Dhawan said he learned from those conversations that Shankar is chained up most of the day and zoo information says he is confined to 4,930 square meters. A path that once allowed visitors to get a closer look at Shankar has been permanently cordoned off due to his assault, which Dhawan says is another key sign of psychological distress.
“I think he made an effort to bond with the Asian elephants,” she told ABC News, “but the people at the zoo said he showed a lot of aggressive behavior, so they decided to keep it solitary.”
Dhawan argues in his petition that Shankar should be moved to an appropriate wildlife sanctuary in Africa or elsewhere that has larger populations of African elephants. If that’s not possible, she says, Shankar should be moved to an elephant sanctuary in India.
“The bottom line for Shankar is that we want a sanctuary where there are other African elephants,” Dhawan told ABC News, noting that “a home option would be a really good temporary solution for Shankar” but ” does not solve the problem of its isolation.”
“There is a misconception that male African elephants do not form social bonds,” she added. “But that’s not true, they’re social beings like us and Shankar deserves to be with other African elephants. So that’s really the reason to send him overseas rather than to a domestic sanctuary.”
Elephants are the largest living land animals on Earth. In the wild, they live in tight-knit herds, form lifelong bonds with each other, and can walk up to 25 kilometers – about 15.5 miles – in an average day.
In 1930, it was estimated that as many as 10 million wild elephants roamed Africa. Today, that number is down to around 415,000 after decades of poaching, habitat loss and human-elephant conflict, according to the International Union for Conservation of Nature (IUCN), a global conservation group. bringing together governments and civil society.
Last year, the African forest elephant was listed as “critically endangered” on the IUCN Red List of Threatened Species, while the African savannah elephant was deemed “critically endangered” on the IUCN Red List of Threatened Species, in danger”. African elephants, slightly larger than their Asian cousins, were previously treated as a single species, listed as “vulnerable”.
In 2009, India’s CZA, the government agency that oversees Indian zoos, banned elephants from zoo collections nationwide and ordered all zoos to transfer mega-herbivores to rehabilitation camps.
“There are very few zoos in the country, which have enough space to allow the free movement of elephants, as a result of which they are kept chained for long hours, causing stress to the animal,” the CZA said in the 2009 order, one of which a copy was included in Dhawan’s petition.
Still, many elephants remain in zoos across India, including two Asian elephants at the zoo housing Shankar and another African elephant named Rambo at Mysore Zoo in southwestern India. While Youth for Animals is currently focused on freeing Shankar, Dhawan said they also aim to move India’s other captive elephants to sanctuaries.
“The main focus of this campaign is not just about Shankar or an elephant; he is trying to open doors for all captive elephants,” she added. “We really want to inspire other people to speak up too.”

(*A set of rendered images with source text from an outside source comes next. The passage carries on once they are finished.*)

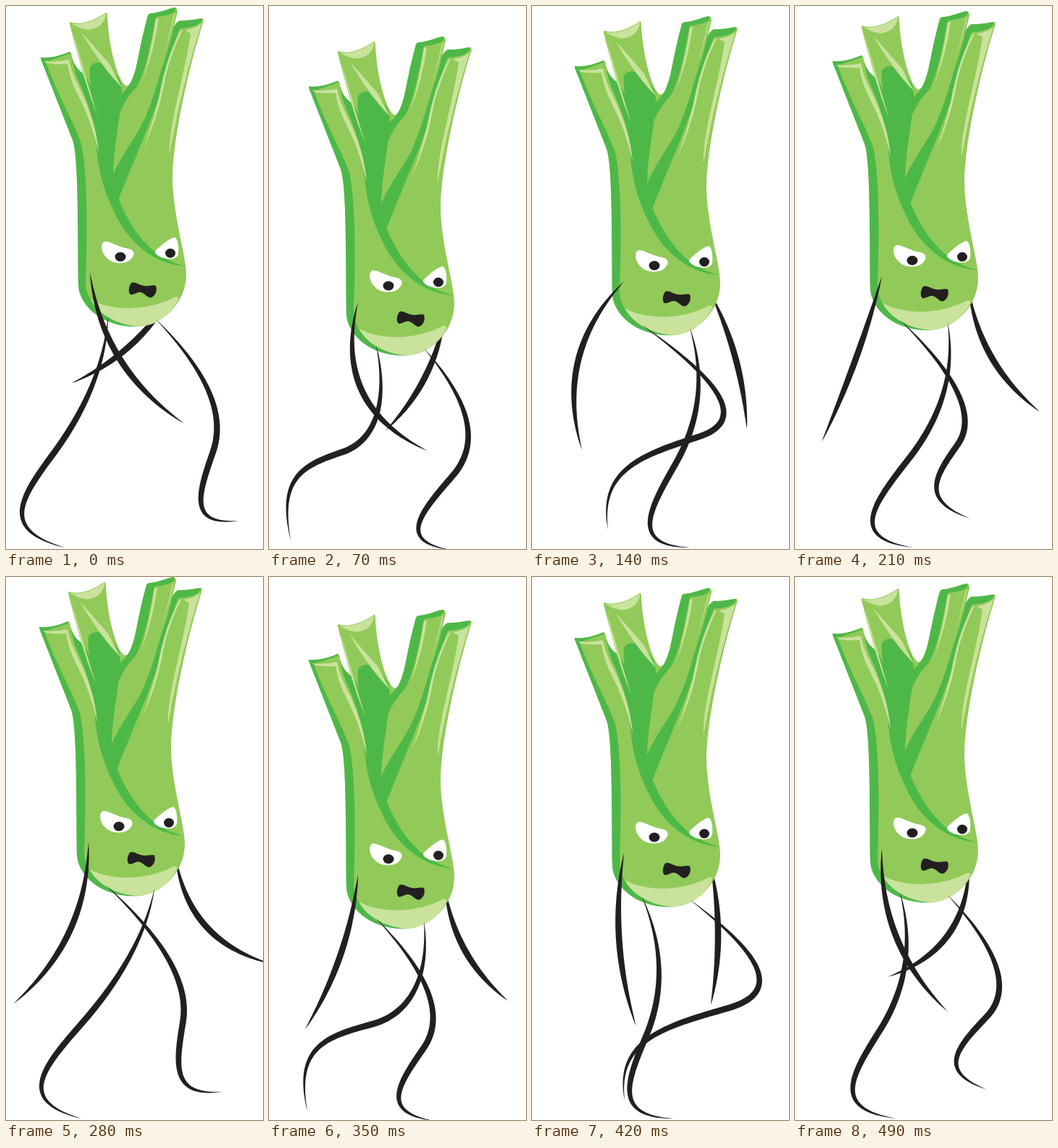
An HTML page with a canvas for the animation above (560 ms loop, 355 by 749 pixels).

```html
<!DOCTYPE html>
<html lang="en">
<head>
<meta charset="utf-8">
<title>Angry leek walking</title>
<style>
html, body { margin: 0; width: 100%; height: 100%; overflow: hidden; background: #fff; }
canvas { display: block; }
</style>
</head>
<body>
<canvas id="stage" width="355" height="749"></canvas>
<script>
const ctx = document.getElementById('stage').getContext('2d');
const STEP = 70, PHASES = 8;
const LIGHT = '#91ca58', DARK = '#4db848', PALE = '#c9e29c', INK = '#231f20', WHITE = '#fff';

// Body parts, back to front
const body = [
  // silhouette
  [LIGHT, `M48 73Q50 71 55 72C68 71 78 67 88 63Q91 64 91 70Q94 82 103 91L107 97L97 60L88 25
    Q87 21 92 23C106 26 124 19 138 9Q140 9 140 15C142 55 153 98 164 109Q168 112 172 106
    C181 88 187 45 196 13Q197 10 202 10C214 9 222 4 233 2Q237 3 237 8L230 36Q231 25 240 20
    C250 21 262 18 271 17Q274 18 272 23C254 80 230 180 230 240C231 290 249 345 249 370
    C249 410 215 442 180 442C130 442 100 410 100 385C100 290 99 205 92 185Z`],
  // shaded left side
  [DARK, `M48 73L92 185C100 205 99 290 100 385C102 415 135 445 186 442C140 436 112 410 110 385
    C113 300 112 225 104 190C96 165 70 120 55 77L88 66L88 63C76 68 64 72 48 71Z`],
  // shadow between the left stalks
  [DARK, 'M91 70Q94 84 104 91Q116 102 121 122L130 165L128 203Q124 160 104 112Q94 92 91 70Z'],
  // inner leaf and its long fold
  [DARK, `M116 84Q124 73 139 82Q151 91 158 104C165 128 150 175 148 232L156 268
    C172 305 198 348 248 359C205 357 168 325 150 285C132 250 125 215 124 180L130 168
    C120 130 114 100 116 84Z`],
  // right-hand fold
  [DARK, `M240 20C250 21 262 18 271 17C270 27 255 30 240 31C228 60 223 105 208 135
    C198 165 180 205 155 268L148 232C160 205 180 180 191 157C207 120 210 100 221 68
    Q229 43 231 32Q234 23 240 20Z`],
  // shaded edge of the third stalk
  [DARK, `M196 13Q197 10 202 10C214 9 222 4 233 2Q237 4 232 9Q222 14 207 15C201 45 195 85 181 111
    Q166 126 158 145L158 122Q176 108 181 80Q187 45 196 13Z`],
  // highlights
  [PALE, `M53 76Q70 78 87 74Q90 91 101 112Q125 160 128 203Q119 160 99 122Q88 101 85 80
    Q70 81 57 79Z`],
  [PALE, 'M90 24C106 27 124 20 138 10Q138 18 131 26C120 35 109 35 90 24Z'],
  [PALE, 'M104 36L143 80L160 112Q135 88 104 36Z'],
  [PALE, 'M92 35Q108 90 126 150Q104 95 92 35Z'],
  [PALE, 'M207 18L211 17Q205 60 189 102Q201 60 207 18Z'],
  [PALE, 'M234 9Q228 38 218 65Q227 36 232 12Z'],
  [PALE, 'M241 34L244 33Q226 68 217 115Q209 155 190 196Q208 145 214 112Q224 65 241 34Z'],
  [PALE, 'M247 33Q260 32 270 24C254 75 238 135 226 205C224 165 247 95 255 38Z'],
  [PALE, 'M117 405C150 422 197 420 232 402Q239 399 238 405C225 430 203 442 183 442C155 440 129 427 117 405Z'],
  // face
  [WHITE, `M134 326C140 321 150 331 170 335C180 338 177 345 172 350C165 356 150 356 142 350
    C132 343 130 330 134 326Z`],
  [WHITE, `M207 337C215 330 224 321 233 319C238 321 239 335 238 342C236 350 225 350 215 347
    C208 344 204 340 207 337Z`],
  [INK, 'M150.5 346a7.5 6.5 0 1 0 15 0a7.5 6.5 0 1 0 -15 0Z'],
  [INK, 'M220 341a7 6.5 0 1 0 14 0a7 6.5 0 1 0 -14 0Z'],
  [INK, `M173 382C178 379 185 386 192 386C198 387 203 384 207 386C209 392 207 399 201 402
    C196 404 192 396 186 395C181 394 177 399 172 398C168 394 170 386 173 382Z`]
].map(([color, d]) => [color, new Path2D(d)]);

// Key values for each phase of the walk. Both legs share one cycle, half a turn apart.
const shiftX = [0, 7, 11, 4, -2, 7, 11, 4];
const shiftY = [0, 40, 12, 5, -2, 43, 13, 7];
const stride = {
  kneeX: [306, 291, 223, 202, 160, 197, 347, 301],
  footX: [322, 250, 218, 163, 104, 53, 128, 265],
  footY: [710, 750, 747, 747, 747, 737, 722, 707],
  pitch: [-6, 9, 2, 8, 15, 78, 81, 20]
};
const rightLeg = { hip: [207, 432], kneeOffset: 0, footOffset: 0, delay: 0 };
const leftLeg = { hip: [141, 428], kneeOffset: -50, footOffset: -23, delay: PHASES / 2 };
// Swing in degrees from straight down; bow is the sideways bulge of the curve.
const leftArm = {
  shoulder: [116, 368], reach: 245,
  swing: [32, 25, -14, -20, -25, -19, 4, 22],
  bow: [-28, -47, -35, 5, 28, 13, -15, -27]
};
const rightArm = {
  shoulder: [236, 385], reach: 198,
  swing: [-47, -27, 15, 30, 41, 29, 0, -35],
  bow: [17, 15, 10, -20, -33, -18, 10, 35]
};

const radians = degrees => degrees * Math.PI / 180;
const add = (a, b, scale = 1) => [a[0] + b[0] * scale, a[1] + b[1] * scale];
const mix = (a, b, t) => [a[0] + (b[0] - a[0]) * t, a[1] + (b[1] - a[1]) * t];

function armCurves({ shoulder, reach, swing, bow }, phase, shift) {
  const angle = radians(swing[phase]);
  const side = [Math.cos(angle), -Math.sin(angle)];
  const start = add(shoulder, shift);
  const tip = add(start, [Math.sin(angle), Math.cos(angle)], reach - 0.45 * shift[1]);
  const bend = t => add(mix(start, tip, t), side, bow[phase] / 0.75);
  return [[start, bend(1 / 3), bend(2 / 3), tip]];
}

function legCurves({ hip, kneeOffset, footOffset, delay }, step, shift) {
  const phase = (step + delay) % PHASES;
  const start = add(hip, shift);
  const knee = add([stride.kneeX[phase] + kneeOffset, 557], shift);
  const foot = [stride.footX[phase] + footOffset, stride.footY[phase]];
  const pitch = radians(stride.pitch[phase]);
  const footLength = 84 - 12 * Math.cos(2 * Math.PI * phase / PHASES);
  const ankle = add(foot, [-Math.cos(pitch), -Math.sin(pitch)], footLength);
  const thigh = add(mix(start, knee, 0.5), [12, 0]);
  const shin = mix(knee, ankle, 0.36);
  return [[start, thigh, knee, shin], [shin, mix(knee, ankle, 0.72), ankle, foot]];
}

function pointOn([a, b, c, d], t) {
  const ab = mix(a, b, t), bc = mix(b, c, t), cd = mix(c, d, t);
  return mix(mix(ab, bc, t), mix(bc, cd, t), t);
}

// A brush stroke, thick in the middle and pointed at both ends
function drawLimb(curves) {
  const count = 40;
  const points = [curves[0][0]];
  for (const curve of curves) {
    for (let i = 1; i <= count; i++) points.push(pointOn(curve, i / count));
  }
  const last = points.length - 1;
  const left = [], right = [];
  points.forEach((point, i) => {
    const [ax, ay] = points[Math.max(0, i - 1)];
    const [bx, by] = points[Math.min(last, i + 1)];
    const half = 4.3 * Math.max(0, Math.sin(Math.PI * i / last)) ** 0.8;
    const across = [ay - by, bx - ax], scale = half / Math.hypot(...across);
    left.push(add(point, across, scale));
    right.unshift(add(point, across, -scale));
  });
  ctx.fillStyle = INK;
  ctx.beginPath();
  for (const point of left.concat(right)) ctx.lineTo(...point);
  ctx.fill();
}

function drawBody([x, y]) {
  ctx.save();
  ctx.translate(x, y);
  for (const [color, path] of body) {
    ctx.fillStyle = color;
    ctx.fill(path);
  }
  ctx.restore();
}

function draw(now) {
  const phase = Math.floor(now / STEP) % PHASES;
  const shift = [shiftX[phase], shiftY[phase]];
  ctx.fillStyle = WHITE;
  ctx.fillRect(0, 0, 355, 749);
  drawLimb(armCurves(rightArm, phase, shift));
  drawBody(shift);
  drawLimb(legCurves(leftLeg, phase, shift));
  drawLimb(legCurves(rightLeg, phase, shift));
  drawLimb(armCurves(leftArm, phase, shift));
}

const start = performance.now();
function tick() {
  draw(performance.now() - start);
  requestAnimationFrame(tick);
}
tick();
</script>
</body>
</html>
```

The Aspinall Foundation, a UK-registered animal conservation charity, has agreed to fund and implement Shankar’s translocation and rewilding process to Africa, if Dhawan and Youth for Animals are permitted to do so.
Dhawan, who was born in the United States but moved with her family to India at a young age, said she fell in love with elephants after volunteering with World Animal Protection India during the summer of 2020. It was then that she learned of the mistreatment of captives. elephants in his country of origin.
“I found it ironic because in India I feel like we always praise elephants as those kind of symbols,” she told ABC News, “but our words don’t reflect our shares”.